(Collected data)
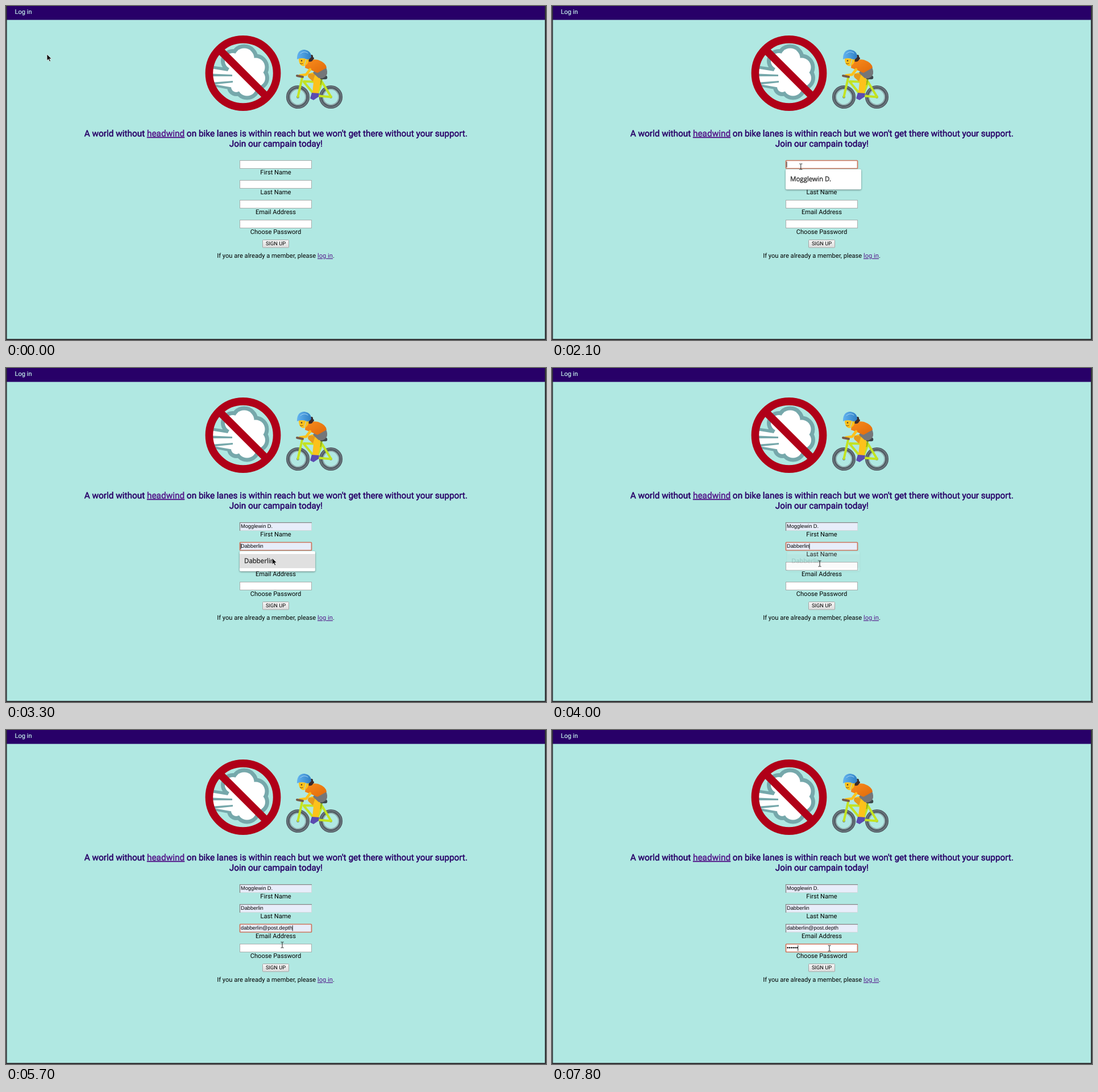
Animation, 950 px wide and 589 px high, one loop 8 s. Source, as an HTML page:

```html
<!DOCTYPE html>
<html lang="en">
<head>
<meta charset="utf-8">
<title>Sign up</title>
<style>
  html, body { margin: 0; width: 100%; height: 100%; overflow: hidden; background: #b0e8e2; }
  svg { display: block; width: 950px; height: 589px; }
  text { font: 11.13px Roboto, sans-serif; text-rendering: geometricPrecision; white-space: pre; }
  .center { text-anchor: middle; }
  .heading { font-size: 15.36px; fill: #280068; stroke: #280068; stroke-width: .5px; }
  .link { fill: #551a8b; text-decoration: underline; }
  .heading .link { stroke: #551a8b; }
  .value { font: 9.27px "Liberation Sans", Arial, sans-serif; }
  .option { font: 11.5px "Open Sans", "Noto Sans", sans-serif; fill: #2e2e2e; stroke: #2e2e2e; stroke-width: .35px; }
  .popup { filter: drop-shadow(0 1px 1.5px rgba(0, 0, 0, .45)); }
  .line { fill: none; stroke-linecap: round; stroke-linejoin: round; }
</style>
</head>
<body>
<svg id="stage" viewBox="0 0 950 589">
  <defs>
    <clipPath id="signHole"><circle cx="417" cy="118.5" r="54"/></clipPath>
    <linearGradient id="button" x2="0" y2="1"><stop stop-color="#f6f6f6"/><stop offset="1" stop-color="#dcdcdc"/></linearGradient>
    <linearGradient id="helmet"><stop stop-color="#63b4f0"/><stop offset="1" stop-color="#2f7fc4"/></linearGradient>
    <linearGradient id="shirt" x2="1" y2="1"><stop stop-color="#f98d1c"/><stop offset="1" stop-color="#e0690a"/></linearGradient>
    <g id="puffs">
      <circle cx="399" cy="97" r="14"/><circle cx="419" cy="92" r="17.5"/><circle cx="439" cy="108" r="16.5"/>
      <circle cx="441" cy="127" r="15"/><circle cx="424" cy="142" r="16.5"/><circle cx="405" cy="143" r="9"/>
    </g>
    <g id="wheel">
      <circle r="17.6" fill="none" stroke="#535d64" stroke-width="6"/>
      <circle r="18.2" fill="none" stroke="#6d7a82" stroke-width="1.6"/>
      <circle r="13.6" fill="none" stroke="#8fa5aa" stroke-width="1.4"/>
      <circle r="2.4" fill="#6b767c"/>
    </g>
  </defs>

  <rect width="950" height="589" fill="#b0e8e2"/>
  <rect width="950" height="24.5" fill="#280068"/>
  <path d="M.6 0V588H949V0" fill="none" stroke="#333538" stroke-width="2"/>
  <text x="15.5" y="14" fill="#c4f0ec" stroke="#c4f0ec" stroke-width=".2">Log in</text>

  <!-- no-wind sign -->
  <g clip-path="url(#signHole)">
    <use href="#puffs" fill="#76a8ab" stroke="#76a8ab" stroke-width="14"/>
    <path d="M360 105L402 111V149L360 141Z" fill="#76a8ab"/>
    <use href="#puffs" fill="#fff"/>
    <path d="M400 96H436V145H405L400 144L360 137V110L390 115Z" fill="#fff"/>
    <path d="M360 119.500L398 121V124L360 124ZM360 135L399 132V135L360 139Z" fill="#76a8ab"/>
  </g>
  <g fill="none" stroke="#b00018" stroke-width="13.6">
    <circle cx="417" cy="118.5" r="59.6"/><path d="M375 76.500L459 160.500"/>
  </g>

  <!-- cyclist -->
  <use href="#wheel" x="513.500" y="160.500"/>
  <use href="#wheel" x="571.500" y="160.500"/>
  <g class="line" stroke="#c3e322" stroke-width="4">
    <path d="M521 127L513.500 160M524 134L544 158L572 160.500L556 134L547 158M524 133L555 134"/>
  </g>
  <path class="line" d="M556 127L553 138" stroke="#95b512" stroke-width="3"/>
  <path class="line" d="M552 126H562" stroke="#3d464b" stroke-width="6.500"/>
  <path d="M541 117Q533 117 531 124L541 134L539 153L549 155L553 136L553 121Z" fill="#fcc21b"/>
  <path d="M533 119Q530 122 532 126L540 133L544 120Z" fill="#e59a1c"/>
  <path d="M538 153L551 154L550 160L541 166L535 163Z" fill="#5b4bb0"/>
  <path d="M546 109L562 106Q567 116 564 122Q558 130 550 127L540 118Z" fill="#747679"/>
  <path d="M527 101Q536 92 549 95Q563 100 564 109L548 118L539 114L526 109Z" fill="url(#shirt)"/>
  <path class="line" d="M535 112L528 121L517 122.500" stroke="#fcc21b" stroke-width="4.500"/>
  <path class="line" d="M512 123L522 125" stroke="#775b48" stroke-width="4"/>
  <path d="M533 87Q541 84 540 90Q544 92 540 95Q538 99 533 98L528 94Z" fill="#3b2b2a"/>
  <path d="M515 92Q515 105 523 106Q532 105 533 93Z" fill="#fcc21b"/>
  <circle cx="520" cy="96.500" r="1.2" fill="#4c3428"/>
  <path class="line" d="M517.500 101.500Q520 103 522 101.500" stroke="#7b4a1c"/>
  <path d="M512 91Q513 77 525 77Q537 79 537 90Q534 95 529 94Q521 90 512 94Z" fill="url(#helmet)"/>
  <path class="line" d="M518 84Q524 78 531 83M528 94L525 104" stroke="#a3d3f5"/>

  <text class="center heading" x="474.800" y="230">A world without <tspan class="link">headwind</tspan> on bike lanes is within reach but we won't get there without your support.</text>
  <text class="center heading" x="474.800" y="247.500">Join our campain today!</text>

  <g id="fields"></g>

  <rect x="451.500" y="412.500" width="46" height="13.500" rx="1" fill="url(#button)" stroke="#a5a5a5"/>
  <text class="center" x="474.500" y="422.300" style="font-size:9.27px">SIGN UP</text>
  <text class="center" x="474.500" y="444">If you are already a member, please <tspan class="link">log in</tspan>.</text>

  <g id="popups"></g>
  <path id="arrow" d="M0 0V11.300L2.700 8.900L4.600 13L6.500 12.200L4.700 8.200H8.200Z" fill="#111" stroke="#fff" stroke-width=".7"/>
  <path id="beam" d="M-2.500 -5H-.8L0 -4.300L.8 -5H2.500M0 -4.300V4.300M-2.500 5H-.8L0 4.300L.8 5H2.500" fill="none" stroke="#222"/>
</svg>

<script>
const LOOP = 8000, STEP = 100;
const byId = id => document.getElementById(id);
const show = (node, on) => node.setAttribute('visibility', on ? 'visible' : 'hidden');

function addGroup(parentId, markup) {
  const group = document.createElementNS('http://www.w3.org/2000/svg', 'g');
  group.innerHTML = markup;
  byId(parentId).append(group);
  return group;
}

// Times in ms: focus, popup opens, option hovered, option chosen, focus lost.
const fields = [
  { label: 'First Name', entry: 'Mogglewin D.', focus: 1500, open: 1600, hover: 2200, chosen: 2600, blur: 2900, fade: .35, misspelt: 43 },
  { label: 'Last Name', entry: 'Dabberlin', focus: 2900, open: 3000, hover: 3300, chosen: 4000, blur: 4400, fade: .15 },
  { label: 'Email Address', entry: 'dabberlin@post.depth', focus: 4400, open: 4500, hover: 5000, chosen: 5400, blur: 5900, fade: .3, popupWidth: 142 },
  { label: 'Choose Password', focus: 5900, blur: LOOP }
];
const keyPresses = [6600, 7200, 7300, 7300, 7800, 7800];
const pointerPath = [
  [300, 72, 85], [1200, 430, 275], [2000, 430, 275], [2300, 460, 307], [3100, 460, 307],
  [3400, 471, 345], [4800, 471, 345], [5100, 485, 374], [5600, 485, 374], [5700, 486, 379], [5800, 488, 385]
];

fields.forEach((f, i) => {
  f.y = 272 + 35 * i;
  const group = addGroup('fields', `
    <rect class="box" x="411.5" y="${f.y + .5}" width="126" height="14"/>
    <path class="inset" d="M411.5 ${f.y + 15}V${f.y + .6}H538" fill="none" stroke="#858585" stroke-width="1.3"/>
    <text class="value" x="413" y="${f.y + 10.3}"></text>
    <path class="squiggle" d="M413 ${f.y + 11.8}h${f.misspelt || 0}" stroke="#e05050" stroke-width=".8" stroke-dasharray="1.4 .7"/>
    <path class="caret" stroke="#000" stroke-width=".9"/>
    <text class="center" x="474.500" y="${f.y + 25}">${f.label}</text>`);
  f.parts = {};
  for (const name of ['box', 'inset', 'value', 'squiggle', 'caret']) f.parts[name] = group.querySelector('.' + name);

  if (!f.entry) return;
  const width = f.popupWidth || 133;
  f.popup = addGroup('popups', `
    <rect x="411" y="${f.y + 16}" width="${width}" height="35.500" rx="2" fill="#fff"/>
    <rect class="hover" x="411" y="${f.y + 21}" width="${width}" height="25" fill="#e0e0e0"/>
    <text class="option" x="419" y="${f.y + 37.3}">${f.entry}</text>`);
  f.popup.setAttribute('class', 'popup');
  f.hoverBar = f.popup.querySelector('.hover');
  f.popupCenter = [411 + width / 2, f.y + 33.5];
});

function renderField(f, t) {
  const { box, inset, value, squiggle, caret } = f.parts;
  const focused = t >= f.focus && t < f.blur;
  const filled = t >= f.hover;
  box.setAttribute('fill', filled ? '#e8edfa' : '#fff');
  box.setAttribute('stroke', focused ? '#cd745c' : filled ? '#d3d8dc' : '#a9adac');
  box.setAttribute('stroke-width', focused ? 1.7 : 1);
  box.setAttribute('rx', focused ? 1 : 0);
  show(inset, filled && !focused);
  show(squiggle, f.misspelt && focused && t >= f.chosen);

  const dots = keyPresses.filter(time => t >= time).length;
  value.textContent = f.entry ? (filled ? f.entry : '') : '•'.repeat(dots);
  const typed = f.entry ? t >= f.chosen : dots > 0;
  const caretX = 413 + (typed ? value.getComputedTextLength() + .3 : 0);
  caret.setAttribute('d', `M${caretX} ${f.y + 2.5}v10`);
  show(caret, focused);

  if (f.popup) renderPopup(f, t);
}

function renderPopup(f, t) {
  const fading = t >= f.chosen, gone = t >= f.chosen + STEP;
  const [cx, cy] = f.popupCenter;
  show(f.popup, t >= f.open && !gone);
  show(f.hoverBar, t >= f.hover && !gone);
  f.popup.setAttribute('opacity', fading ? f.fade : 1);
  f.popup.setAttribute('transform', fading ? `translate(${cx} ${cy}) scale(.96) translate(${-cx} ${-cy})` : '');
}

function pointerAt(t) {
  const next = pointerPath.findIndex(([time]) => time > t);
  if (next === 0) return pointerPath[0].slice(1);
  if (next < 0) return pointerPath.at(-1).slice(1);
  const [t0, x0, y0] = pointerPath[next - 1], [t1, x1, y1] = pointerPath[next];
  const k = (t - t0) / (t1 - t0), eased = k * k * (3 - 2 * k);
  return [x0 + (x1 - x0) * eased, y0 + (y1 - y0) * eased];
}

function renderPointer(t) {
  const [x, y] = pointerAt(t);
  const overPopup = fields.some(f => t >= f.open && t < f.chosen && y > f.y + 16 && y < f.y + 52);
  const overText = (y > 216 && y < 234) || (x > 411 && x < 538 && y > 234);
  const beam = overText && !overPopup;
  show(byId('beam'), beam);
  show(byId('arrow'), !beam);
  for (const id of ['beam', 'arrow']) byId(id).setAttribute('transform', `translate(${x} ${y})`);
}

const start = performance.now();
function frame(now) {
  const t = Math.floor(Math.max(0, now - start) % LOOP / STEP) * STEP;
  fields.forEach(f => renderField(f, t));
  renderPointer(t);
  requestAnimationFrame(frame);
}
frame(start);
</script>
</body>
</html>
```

# ABOUT THIS EXERCISE:
Please return all lines from the records that hold the word "href".

# RESPONSE TO THE EXERCISE:
    <use href="#puffs" fill="#76a8ab" stroke="#76a8ab" stroke-width="14"/>
    <use href="#puffs" fill="#fff"/>
  <use href="#wheel" x="513.500" y="160.500"/>
  <use href="#wheel" x="571.500" y="160.500"/>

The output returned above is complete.